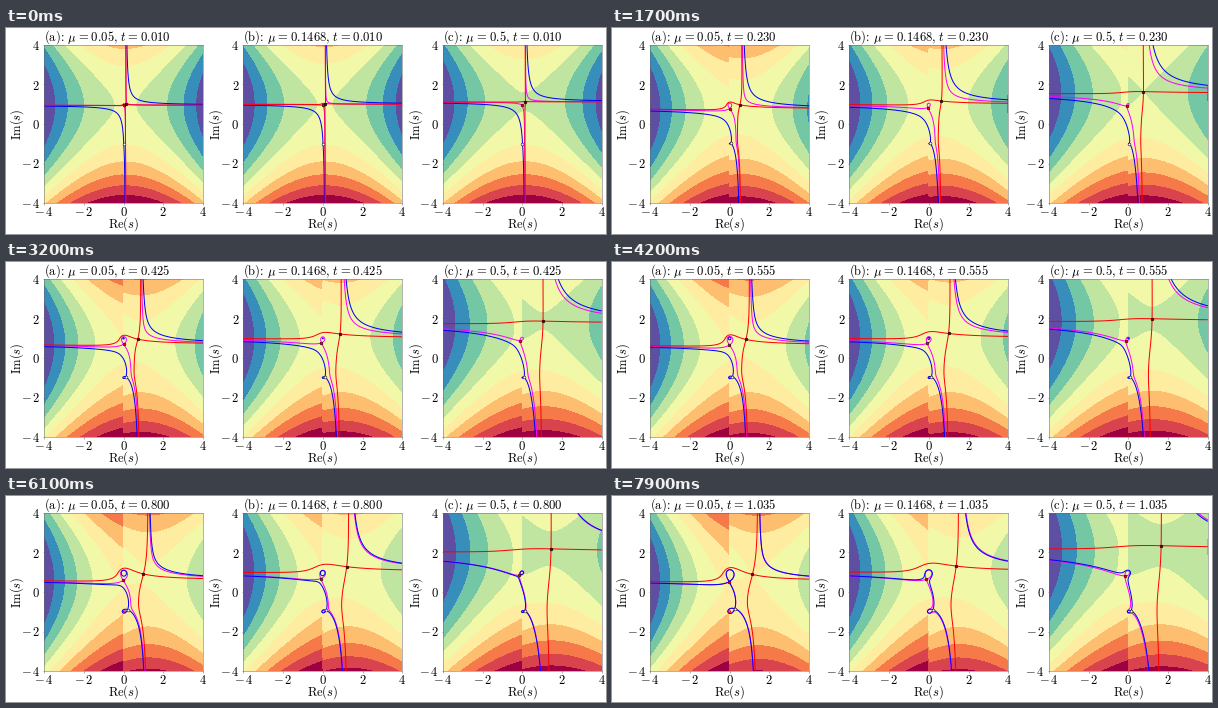
Recreate the animation shown at these times as a matplotlib script. Size 600 px wide and 206 px high, loop 8 s.

```python
import numpy as np
import matplotlib.pyplot as plt
from matplotlib.animation import FuncAnimation

W, H = 600, 206
FRAMES, INTERVAL = 80, 100
PX = 0.72  # points per pixel at 100 dpi
T0, DT = 0.01, 0.005
K_SEED = 83

plt.rcParams["mathtext.fontset"] = "cm"
plt.rcParams["font.family"] = "DejaVu Serif"

# label, viscosity, panel left edge, rough main saddle at the seed time
PANELS = [
    ("a", "0.05", 38.0, 0.72 + 0.96j),
    ("b", "0.1468", 237.3, 0.86 + 1.20j),
    ("c", "0.5", 436.8, 1.02 + 1.87j),
]
LEFT_W, TOP, BOTTOM = 159, 17, 175
FRAME_GREY = "0.4"
EQ = r"\hspace{0.08}=\hspace{0.08}"

nodes, weights = np.polynomial.legendre.leggauss(80)
axis = np.linspace(-4, 4, 240)
X, Y = np.meshgrid(axis, axis)
S = X + 1j * Y
ATAN = np.arctan(S)
BANDS = [plt.get_cmap("Spectral")(v) for v in np.linspace(0, 1, 10)]


def step_time(k):
    return T0 + DT * k


def phase(s, z, t):
    return (s - z) ** 2 / 2 + t * np.arctan(s)


def saddles(z, t):
    """Main saddle, the one near i, the one near -i."""
    r = sorted(np.roots([1, -z, 1, t - z]), key=lambda s: s.imag)
    near, main = sorted(r[1:], key=lambda s: s.real)
    return main, near, r[0]


def newton_step(z, t, mu):
    """Newton correction for a zero of the Cole-Hopf integral."""
    s1, s2, _ = saddles(z, t)
    reach = 10 * np.sqrt(2 * mu * t)
    below = 1j + 0.7 * abs(s2 - 1j) * np.exp(-0.25j * np.pi)
    path = [s2 - reach, s2, below, s1, s1 + reach]
    ref = phase(s1, z, t)
    f = df = 0
    for a, b in zip(path, path[1:]):
        s = (a + b) / 2 + (b - a) / 2 * nodes
        e = np.exp((ref - phase(s, z, t)) / (2 * mu * t)) * weights * (b - a) / 2
        f += e.sum()
        df += (e * (s - z)).sum() / (2 * mu * t)
    return -f / df


def solve_pole(z, t, mu):
    limit = 0.3 * np.sqrt(t)
    for _ in range(25):
        d = newton_step(z, t, mu)
        if abs(d) > limit:
            d *= limit / abs(d)
        z += d
        if abs(d) < 1e-9:
            break
    return z


def pole_path(mu, s, last):
    """Follow the pole in time, both ways from the seed time."""
    t = step_time(K_SEED)
    seed = solve_pole(s + t / (1 + s * s), t, mu)
    path = {K_SEED: seed}
    for ks in (range(K_SEED - 1, -1, -1), range(K_SEED + 1, last + 1)):
        z, t_old = seed, step_time(K_SEED)
        for k in ks:
            t = step_time(k)
            guess = 1j + (z - 1j) * np.sqrt(t / t_old)
            z, t_old = solve_pole(guess, t, mu), t
            path[k] = z
    return path


def frame_step(i):
    return i * 13 // 5


def tick_text(v):
    return rf"$-\,{-v}$" if v < 0 else f"${v}$"


class Panel:
    def __init__(self, fig, name, mu, left, s):
        self.name, self.mu = name, mu
        self.path = pole_path(float(mu), s, frame_step(FRAMES - 1))
        self.drawn = []
        ax = self.ax = fig.add_axes(
            [left / W, 1 - BOTTOM / H, LEFT_W / W, (BOTTOM - TOP) / H])
        ax.set(xlim=(-4, 4), ylim=(-4, 4))
        ticks = [-4, -2, 0, 2, 4]
        labels = [tick_text(v) for v in ticks]
        ax.set_xticks(ticks, labels)
        ax.set_yticks(ticks, labels)
        ax.tick_params(length=1.5 * PX, width=0.5 * PX, color=FRAME_GREY,
                       pad=2.5 * PX, labelsize=12.6 * PX)
        ax.tick_params(axis="x", pad=1.5 * PX)
        for spine in ax.spines.values():
            spine.set(linewidth=0.5 * PX, color=FRAME_GREY)
        size = 12.6 * PX
        mid = (TOP + BOTTOM) / 2
        fig.text((left + LEFT_W / 2) / W, 1 - 199.5 / H, r"$\mathrm{Re}(s)$",
                 size=size, ha="center", va="baseline")
        fig.text((left - 27) / W, 1 - mid / H, r"$\mathrm{Im}(s)$",
                 size=size, ha="center", va="center", rotation=90)
        self.title = fig.text(left / W, 1 - 13 / H, "", size=size,
                              ha="left", va="baseline")

    def draw(self, k):
        for item in self.drawn:
            item.remove()
        ax, t, z = self.ax, step_time(k), self.path[k]
        g = (S - z) ** 2 / 2 + t * ATAN
        edges = np.linspace(g.real.min(), g.real.max(), 11)
        self.drawn = [ax.contourf(X, Y, g.real, edges, colors=BANDS, zorder=0)]

        main, near, low = saddles(z, t)
        for z_order, (s, color) in enumerate(
                [(near, "magenta"), (low, "blue"), (main, "red")], 1):
            self.drawn.append(ax.contour(
                X, Y, g.imag, [phase(s, z, t).imag], colors=color,
                linewidths=PX, linestyles="solid", zorder=z_order))
        for s, face in ((low, "white"), (near, "red"), (main, "#700010")):
            self.drawn += ax.plot(s.real, s.imag, "o", ms=2.8 * PX, mfc=face,
                                  mec="black", mew=0.5 * PX, zorder=5)
        self.title.set_text(
            rf"$\mathrm{{({self.name})}}\hspace{{-0.2}}:\hspace{{0.15}}"
            rf"\mu{EQ}{self.mu},\hspace{{0.1}}t{EQ}{t:.3f}$")


fig = plt.figure(figsize=(W / 100, H / 100), dpi=100, facecolor="white")
panels = [Panel(fig, *p) for p in PANELS]


def update(i):
    for p in panels:
        p.draw(frame_step(i))
    return []


anim = FuncAnimation(fig, update, frames=FRAMES, interval=INTERVAL,
                     init_func=lambda: [], repeat=True, repeat_delay=0,
                     blit=False)
plt.show()
```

**WORK TO BE COMPLETED:**
In how many lines of the data does the string "drawn" occur? Answer with the number and nothing else.

**ANSWER TO THE EXERCISE:**
5